Data extracted from a collection
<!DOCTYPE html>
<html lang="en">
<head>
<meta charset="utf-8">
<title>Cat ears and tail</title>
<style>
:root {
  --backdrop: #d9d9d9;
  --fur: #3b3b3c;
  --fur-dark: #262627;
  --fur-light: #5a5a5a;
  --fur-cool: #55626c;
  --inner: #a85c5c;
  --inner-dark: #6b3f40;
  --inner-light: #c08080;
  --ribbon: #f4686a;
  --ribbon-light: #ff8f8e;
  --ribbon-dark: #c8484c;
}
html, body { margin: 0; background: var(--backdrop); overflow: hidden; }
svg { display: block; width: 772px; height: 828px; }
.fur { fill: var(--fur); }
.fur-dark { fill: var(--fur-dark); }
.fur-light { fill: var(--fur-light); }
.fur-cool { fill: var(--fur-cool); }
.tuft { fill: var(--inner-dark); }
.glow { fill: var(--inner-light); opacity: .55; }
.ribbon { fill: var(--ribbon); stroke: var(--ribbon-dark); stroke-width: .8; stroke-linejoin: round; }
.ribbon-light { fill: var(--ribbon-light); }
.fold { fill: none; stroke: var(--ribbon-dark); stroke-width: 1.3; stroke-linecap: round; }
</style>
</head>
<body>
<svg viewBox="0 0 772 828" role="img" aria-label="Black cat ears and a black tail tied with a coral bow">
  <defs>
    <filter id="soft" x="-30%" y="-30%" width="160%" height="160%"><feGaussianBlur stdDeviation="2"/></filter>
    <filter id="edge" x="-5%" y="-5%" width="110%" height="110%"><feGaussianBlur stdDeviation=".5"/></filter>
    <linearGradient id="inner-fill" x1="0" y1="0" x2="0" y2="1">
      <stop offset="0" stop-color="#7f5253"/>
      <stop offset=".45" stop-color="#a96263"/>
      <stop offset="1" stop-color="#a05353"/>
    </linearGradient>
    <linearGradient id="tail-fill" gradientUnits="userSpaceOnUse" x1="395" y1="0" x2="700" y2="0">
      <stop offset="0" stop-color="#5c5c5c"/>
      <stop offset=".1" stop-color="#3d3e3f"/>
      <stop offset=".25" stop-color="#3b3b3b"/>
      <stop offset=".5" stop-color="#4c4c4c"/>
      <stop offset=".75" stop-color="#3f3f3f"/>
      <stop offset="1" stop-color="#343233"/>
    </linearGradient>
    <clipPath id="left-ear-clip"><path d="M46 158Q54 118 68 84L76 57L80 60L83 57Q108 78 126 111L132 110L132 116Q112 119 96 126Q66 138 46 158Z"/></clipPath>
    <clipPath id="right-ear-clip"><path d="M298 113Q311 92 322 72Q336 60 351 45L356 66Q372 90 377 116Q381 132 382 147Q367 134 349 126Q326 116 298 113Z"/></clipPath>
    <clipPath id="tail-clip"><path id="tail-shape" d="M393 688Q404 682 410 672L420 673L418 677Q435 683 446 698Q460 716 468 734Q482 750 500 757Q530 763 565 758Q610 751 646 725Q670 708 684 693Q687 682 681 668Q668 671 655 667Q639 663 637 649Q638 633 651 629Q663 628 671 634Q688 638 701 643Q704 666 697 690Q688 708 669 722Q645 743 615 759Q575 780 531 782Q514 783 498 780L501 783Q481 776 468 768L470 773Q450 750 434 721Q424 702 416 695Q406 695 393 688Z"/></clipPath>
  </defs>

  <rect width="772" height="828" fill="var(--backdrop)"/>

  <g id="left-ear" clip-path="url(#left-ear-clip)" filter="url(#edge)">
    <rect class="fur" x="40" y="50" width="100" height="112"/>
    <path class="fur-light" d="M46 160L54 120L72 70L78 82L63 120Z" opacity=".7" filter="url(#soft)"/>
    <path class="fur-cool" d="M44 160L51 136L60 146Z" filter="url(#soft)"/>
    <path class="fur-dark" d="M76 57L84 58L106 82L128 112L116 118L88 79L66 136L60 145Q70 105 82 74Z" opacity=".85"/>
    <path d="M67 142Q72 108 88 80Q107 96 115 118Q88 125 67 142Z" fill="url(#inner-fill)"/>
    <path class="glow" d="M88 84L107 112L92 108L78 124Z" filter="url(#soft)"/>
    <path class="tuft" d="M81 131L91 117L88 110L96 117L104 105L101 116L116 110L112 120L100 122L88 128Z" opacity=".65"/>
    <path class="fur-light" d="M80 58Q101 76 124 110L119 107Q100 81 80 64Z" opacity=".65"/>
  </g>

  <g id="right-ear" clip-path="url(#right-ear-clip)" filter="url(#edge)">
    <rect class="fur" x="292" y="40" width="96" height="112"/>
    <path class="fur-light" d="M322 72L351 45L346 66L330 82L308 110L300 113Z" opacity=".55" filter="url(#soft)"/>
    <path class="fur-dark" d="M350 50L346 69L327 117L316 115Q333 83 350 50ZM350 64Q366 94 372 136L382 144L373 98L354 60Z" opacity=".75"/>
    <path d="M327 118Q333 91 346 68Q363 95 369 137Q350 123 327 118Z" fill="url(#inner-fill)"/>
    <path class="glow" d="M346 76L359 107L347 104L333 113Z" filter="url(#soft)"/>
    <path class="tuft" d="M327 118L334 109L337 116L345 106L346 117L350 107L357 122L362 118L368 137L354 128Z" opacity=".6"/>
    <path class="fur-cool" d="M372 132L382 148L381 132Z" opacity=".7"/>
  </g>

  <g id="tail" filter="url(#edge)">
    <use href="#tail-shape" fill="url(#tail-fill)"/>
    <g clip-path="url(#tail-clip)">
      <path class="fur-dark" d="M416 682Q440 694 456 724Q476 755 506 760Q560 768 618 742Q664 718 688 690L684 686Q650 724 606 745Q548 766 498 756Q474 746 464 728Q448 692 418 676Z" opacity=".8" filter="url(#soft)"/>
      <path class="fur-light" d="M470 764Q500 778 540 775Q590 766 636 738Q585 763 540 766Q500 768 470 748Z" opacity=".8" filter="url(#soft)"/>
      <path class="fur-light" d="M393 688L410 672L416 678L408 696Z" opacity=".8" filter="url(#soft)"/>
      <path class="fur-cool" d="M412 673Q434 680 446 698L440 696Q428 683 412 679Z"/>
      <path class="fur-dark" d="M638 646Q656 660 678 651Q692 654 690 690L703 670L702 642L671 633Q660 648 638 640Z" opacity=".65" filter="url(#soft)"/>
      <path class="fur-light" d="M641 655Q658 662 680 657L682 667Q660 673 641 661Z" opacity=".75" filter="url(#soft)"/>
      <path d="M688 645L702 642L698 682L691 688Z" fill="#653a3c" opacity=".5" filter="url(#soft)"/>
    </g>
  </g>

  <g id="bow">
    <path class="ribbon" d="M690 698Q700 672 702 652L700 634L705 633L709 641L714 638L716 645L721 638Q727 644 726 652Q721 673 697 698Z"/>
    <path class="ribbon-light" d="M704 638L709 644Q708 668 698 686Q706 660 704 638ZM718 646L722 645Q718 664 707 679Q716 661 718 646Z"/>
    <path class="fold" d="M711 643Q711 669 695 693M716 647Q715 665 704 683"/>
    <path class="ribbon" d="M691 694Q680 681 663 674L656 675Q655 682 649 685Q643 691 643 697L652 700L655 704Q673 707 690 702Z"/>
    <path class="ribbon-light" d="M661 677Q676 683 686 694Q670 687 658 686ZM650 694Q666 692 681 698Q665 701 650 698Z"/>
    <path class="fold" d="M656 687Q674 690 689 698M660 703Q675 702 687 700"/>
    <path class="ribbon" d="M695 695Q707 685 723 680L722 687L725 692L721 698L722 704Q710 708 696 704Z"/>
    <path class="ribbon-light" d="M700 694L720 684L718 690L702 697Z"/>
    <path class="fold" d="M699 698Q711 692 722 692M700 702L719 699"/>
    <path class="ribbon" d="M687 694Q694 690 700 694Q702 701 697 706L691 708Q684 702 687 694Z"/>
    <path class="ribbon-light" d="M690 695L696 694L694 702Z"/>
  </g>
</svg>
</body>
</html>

■ **How to complete this task**
Whenever a line in the records contains the word "height", copy that line.

■ **Response area**
svg { display: block; width: 772px; height: 828px; }
    <filter id="soft" x="-30%" y="-30%" width="160%" height="160%"><feGaussianBlur stdDeviation="2"/></filter>
    <filter id="edge" x="-5%" y="-5%" width="110%" height="110%"><feGaussianBlur stdDeviation=".5"/></filter>
  <rect width="772" height="828" fill="var(--backdrop)"/>
    <rect class="fur" x="40" y="50" width="100" height="112"/>
    <rect class="fur" x="292" y="40" width="96" height="112"/>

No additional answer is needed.